To begin, know that quantum entropy and chaotic entropy are sampled simultaneously since they are both always present in the entropy source. It is not possible to separate the results of one entropy type from the other by any mathematical or other means. What is important, and perhaps a little harder to understand, is each type of entropy contributes to the lack of predictability or true randomness of the output bits. The quantum component – if it were possible to measure separately – would allow the bits to be predicted about 60% of the time, while the nominal amount is just 50% (a 50/50 chance). The chaotic entropy, by itself, would make the predictability 50% plus 7.9 x 10^-31 (that is, 50.00000000000000000000000000000079%) – immeasurably close to the nominal 50/50 chance of a perfect random number.

While the two types of entropy cannot be measured separately (without making a special design of the entropy source), if an influence, for example, a mental influence or MMI, were to affect the outcome of the measurement only through a quantum process in the entropy source, that influence would still be able to “flip” a bit to the intended state.
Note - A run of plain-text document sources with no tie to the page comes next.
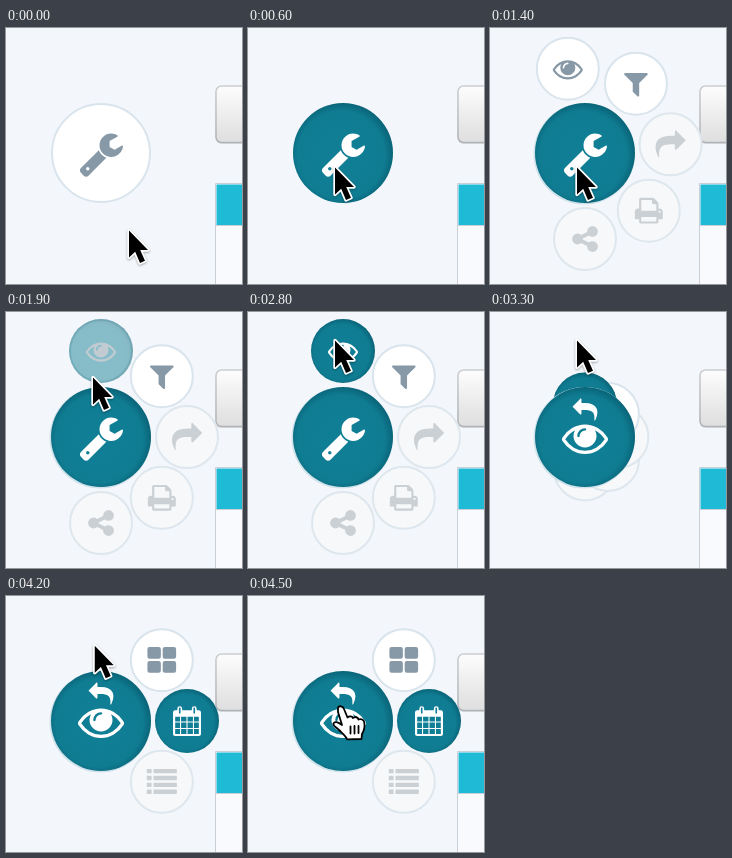
Write an HTML page that moves like this. It is 236x256 px and loops after 5100 ms.

```html
<!DOCTYPE html>
<html lang="en">
<head>
<meta charset="utf-8">
<title>Radial menu</title>
<style>
  html, body { margin: 0; width: 100%; height: 100%; overflow: hidden; background: #f3f7fc; }
  svg { display: block; width: 236px; height: 256px; }
  .disc { fill: #fff; stroke: #d9e4ec; stroke-width: 2; }
  .off .disc { fill: #f7f8f9; stroke: #dee7ed; }
  .icon { fill: #8798a6; fill-rule: evenodd; }
  .off .icon { fill: #cbd0d5; }
  .on .icon { fill: #fff; }
  .arrow { fill: #000; stroke: #fff; stroke-width: 3.4; stroke-linejoin: round; paint-order: stroke; filter: drop-shadow(0 1px 1px #0005); }
  .hand { fill: #fff; stroke: #000; stroke-width: 1.8; stroke-linejoin: round; stroke-linecap: round; }
</style>
</head>
<body>
<svg viewBox="0 0 236 256">
  <defs>
    <radialGradient id="teal" cx=".48" cy=".52" r=".52">
      <stop offset="0" stop-color="#107f96"/>
      <stop offset=".84" stop-color="#0f7c92"/>
      <stop offset="1" stop-color="#0a6579"/>
    </radialGradient>
    <linearGradient id="button" x2="0" y2="1">
      <stop offset="0" stop-color="#fdfdfd"/>
      <stop offset="1" stop-color="#dedede"/>
    </linearGradient>
    <linearGradient id="rim" x2="0" y2="1">
      <stop offset="0" stop-color="#cbcdd0"/>
      <stop offset="1" stop-color="#b0b2b5"/>
    </linearGradient>
  </defs>
  <rect x="209.500" y="59" width="50" height="57" rx="6" fill="#d9dde3"/>
  <rect x="210" y="58" width="50" height="56.500" rx="5.500" fill="url(#button)" stroke="url(#rim)" stroke-width="1.500"/>
  <path d="M209.500 155.500h30v110h-30z" fill="#f8fafd" stroke="#c9cfd6"/>
  <path d="M210.500 156.500h30v40.500h-30z" fill="#1fbad5"/>
  <path d="M210 197.500h30" stroke="#c9cfd6"/>
  <g id="menu"></g>
  <g id="main"></g>
  <path id="arrow" class="arrow" d="M1 1.500V28.500L7.200 22.800 12 34 17 31.800 12.200 21H20Z"/>
  <g id="hand" class="hand">
    <path d="M-3-.5C-2-2.500 2-2 3 1L6.500 9.500C8 8 11 8 12 10 14 8.500 17 9 17.500 11.500 20 10.500 23 11.500 23.300 14.500 24 19 23.500 22 21 26L20.500 31 6 31.300C5 28 1 25 -2 22-5 19-8.500 17.500-7.500 15.500-6.500 13-3 14 1 17L-3 4Z"/>
    <path d="M9.500 18.500V25.500M13.500 18V25.500M17.500 18V25"/>
  </g>
</svg>
<script>
const LOOP = 5100, STEP = 100, CX = 95, CY = 125, R = 86;
const $ = id => document.getElementById(id);

const cells = () => {
  const cols = [[192, 288], [544, 320], [928, 320], [1312, 288]];
  const rows = [[640, 288], [992, 320], [1376, 288]];
  return rows.map(([y, h]) => cols.map(([x, w]) => `M${x} ${y}h${w}v${h}h${-w}z`).join('')).join('');
};
const box = (x, y, w, h, r) =>
  `M${x + r} ${y}h${w - 2 * r}a${r} ${r} 0 0 1 ${r} ${r}v${h - 2 * r}a${r} ${r} 0 0 1 ${-r} ${r}` +
  `h${2 * r - w}a${r} ${r} 0 0 1 ${-r} ${-r}v${2 * r - h}a${r} ${r} 0 0 1 ${r} ${-r}z`;
const tab = x => `M${x} 256v-96a144 144 0 0 1 288 0v96z` + box(x + 96, 96, 96, 352, 30);

// All icons use a 1792-unit square.
const ICONS = {
  wrench: 'M448 1472q0-26-19-45t-45-19-45 19-19 45 19 45 45 19 45-19 19-45zm644-420l-682 682q-37 37-90 37-52 0-91-37l-106-108q-38-36-38-90 0-53 38-91l681-681q39 98 114.500 173.500t173.500 114.500zm634-435q0 39-23 106-47 134-164.500 217.500t-258.500 83.500q-185 0-316.500-131.500t-131.500-316.500 131.500-316.500 316.500-131.500q58 0 121.500 16.500t107.500 46.500q16 11 16 28t-16 28l-293 169v224l193 107q5-3 79-48.500t135.500-81 70.500-35.500q15 0 23.500 10t8.500 25z',
  eye: 'M1664 960q-152-236-381-353 61 104 61 225 0 185-131.500 316.500t-316.500 131.500-316.500-131.500-131.500-316.500q0-121 61-225-229 117-381 353 133 205 333.500 326.500t434.500 121.500 434.500-121.500 333.500-326.500zm-720-384q0-20-14-34t-34-14q-125 0-214.500 89.500t-89.500 214.500q0 20 14 34t34 14 34-14 14-34q0-86 61-147t147-61q20 0 34-14t14-34zm848 384q0 34-20 69-140 230-376.500 368.500t-499.500 138.500-499.500-139-376.500-368q-20-35-20-69t20-69q140-229 376.500-368t499.500-139 499.500 139 376.500 368q20 35 20 69z',
  filter: 'M1595 295q17 41-14 70l-493 493v742q0 42-39 59-13 5-25 5-27 0-45-19l-256-256q-19-19-19-45v-486l-493-493q-31-29-14-70 17-39 59-39h1280q42 0 59 39z',
  forward: 'M1792 640q0 26-19 45l-512 512q-19 19-45 19t-45-19-19-45v-256h-224q-98 0-175.500 6t-154 21.500-133 42.500-105.500 69.500-80 101-48.500 138.500-17.500 181q0 55 5 123 0 6 2.500 23.500t2.500 26.500q0 15-8.500 25t-23.500 10q-16 0-28-17-7-9-13-22t-13.500-30-10.500-24q-127-285-127-451 0-199 53-333 162-403 875-403h224v-256q0-26 19-45t45-19 45 19 19 45l512 512q19 19 19 45z',
  print: 'M448 1536h896v-256h-896v256zm0-640h896v-384h-160q-40 0-68-28t-28-68v-160h-640v640zm1152 64q0-26-19-45t-45-19-45 19-19 45 19 45 45 19 45-19 19-45zm128 0v416q0 13-9.500 22.500t-22.500 9.500h-224v160q0 40-28 68t-68 28h-960q-40 0-68-28t-28-68v-160h-224q-13 0-22.500-9.500t-9.500-22.500v-416q0-79 56.500-135.500t135.500-56.500h64v-544q0-40 28-68t68-28h672q40 0 88 20t76 48l152 152q28 28 48 76t20 88v256h64q79 0 135.500 56.500t56.500 135.500z',
  share: 'M1344 1024q133 0 226.500 93.500t93.500 226.500-93.500 226.500-226.500 93.500-226.500-93.500-93.500-226.500q0-12 2-34l-360-180q-92 86-218 86-133 0-226.500-93.500t-93.500-226.500 93.500-226.500 226.500-93.500q126 0 218 86l360-180q-2-22-2-34 0-133 93.500-226.500t226.500-93.500 226.500 93.500 93.500 226.500-93.500 226.500-226.500 93.500q-126 0-218-86l-360 180q2 22 2 34t-2 34l360 180q92-86 218-86z',
  grid: [40, 948].map(x => [110, 946].map(y => box(x, y, 800, 700, 130)).join('')).join(''),
  calendar: box(64, 256, 1664, 1536, 128) + cells() + tab(320) + tab(1184),
  list: [130, 540, 950, 1360].map(y => box(0, y, 290, 260, 40) + box(400, y, 1392, 260, 40)).join('')
};

const icon = (name, x, y, s, flip = 1) =>
  `<path class="icon" d="${ICONS[name]}" transform="translate(${x} ${y}) scale(${s * flip} ${s}) translate(-896 -896)"/>`;
const teal = r => `<circle r="${r}" fill="url(#teal)"/>`;

// Drawn first to last, so the eye lies on top.
const items = [
  { name: 'list', angle: 45, sub: 1, off: 1 },
  { name: 'calendar', angle: 0, sub: 1, lit: 1 },
  { name: 'grid', angle: -45, sub: 1 },
  { name: 'share', angle: 90, off: 1 },
  { name: 'print', angle: 45, off: 1 },
  { name: 'forward', angle: 0, off: 1 },
  { name: 'filter', angle: -45 },
  { name: 'eye', angle: -90 }
];

$('menu').innerHTML = items.map(({ name, off }) => {
  const pic = icon(name, 0, 0, .0168);
  return `<g class="${off ? 'off' : ''}"><circle class="disc" r="31"/>${pic}<g class="on">${teal(32)}${pic}</g></g>`;
}).join('');
items.forEach((item, i) => {
  item.el = $('menu').children[i];
  item.on = item.el.querySelector('.on');
});

const wrench = icon('wrench', .2, .7, .0262);
$('main').innerHTML = `<circle class="disc" r="49"/>${wrench}
  <circle id="ring" cx="-.8" cy=".9" r="50.7" fill="#d0e2ea"/>
  <g id="lit" class="on">${teal(50)}<g id="tool">${wrench}</g>
  <g id="back">${icon('eye', 0, .6, .0257)}${icon('forward', 0, -27, .0138, -1)}</g></g>`;
$('main').setAttribute('transform', `translate(${CX} ${CY})`);

const clamp = v => Math.min(1, Math.max(0, v));
const span = (t, a, b) => clamp((t - a) / (b - a));
const lerp = (a, b, p) => a + (b - a) * p;
const inBack = p => p * p * (2.70158 * p - 1.70158);
const outBack = p => 1 - inBack(1 - p);
const show = (el, on) => el.setAttribute('visibility', on ? 'visible' : 'hidden');
const move = (el, x, y) => el.setAttribute('transform', `translate(${x.toFixed(2)} ${y.toFixed(2)})`);

// Pointer stops: time, x, y
const STOPS = [[0, 122, 201], [600, 86, 138], [1700, 86, 138], [2000, 86, 27], [4100, 86, 27], [4500, 93, 112], [LOOP, 93, 112]];
function pointer(t) {
  const i = Math.max(1, STOPS.findIndex(s => s[0] >= t));
  const [t0, x0, y0] = STOPS[i - 1], [t1, x1, y1] = STOPS[i];
  const p = span(t, t0, t1);
  return [lerp(x0, x1, p), lerp(y0, y1, p)];
}

function draw(t) {
  const fan = outBack(span(t, 950, 1550));
  const reach = R * span(t, 950, 1400) * (1 - inBack(span(t, 3100, 3320)));
  const subReach = R * outBack(span(t, 3290, 3890));
  for (const { name, angle, sub, lit, el, on } of items) {
    const r = sub ? subReach : reach;
    const a = (sub ? angle : lerp(90, angle, fan)) * Math.PI / 180;
    move(el, CX + r * Math.cos(a), CY + r * Math.sin(a));
    show(el, r > 1);
    on.setAttribute('opacity', lit ? 1 : name === 'eye' ? span(t, 1800, 2000) : 0);
  }

  $('lit').setAttribute('opacity', span(t, 300, 600));
  show($('ring'), t >= 1000);
  show($('tool'), t < 3200);
  show($('back'), t >= 3200);

  const [x, y] = pointer(t), hand = t >= 4400;
  show($('arrow'), !hand);
  show($('hand'), hand);
  move($('arrow'), x, y);
  move($('hand'), x, y);
}

const start = performance.now();
function frame(now) {
  const t = Math.max(0, now - start) + 20;
  draw(Math.floor(t % LOOP / STEP) * STEP);
  requestAnimationFrame(frame);
}
draw(0);
requestAnimationFrame(frame);
</script>
</body>
</html>
```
This would be still be possible, even in the presence of the chaotic entropy in the same entropy source.

Considering more deeply, the presence of the much larger chaotic entropy, if it were not influencable by mental intention, could indeed reduce the fraction of bits (reduce the effect size) that could be changeable by mental influence by purely quantum effects.

I don’t believe that chaotic entropy, as I define it in my papers, is outside the realm of mental influence. Rather, the amount of influence or effect size is inversely related to the amount of energy it takes to flip a bit to its intended state.

For this reason, the design of MMI generators (or REGs as others may call them) can have a profound influence on the effect size in an MMI system. It just turns out that everyone (except for my MMI generators) has used designs that don’t take advantage of this relationship. Even my current generators do not take this energy relationship to its potential limit. While I have considered several designs, they are substantially more difficult to build or mass produce – at the moment. It’s an area of active effort on my part.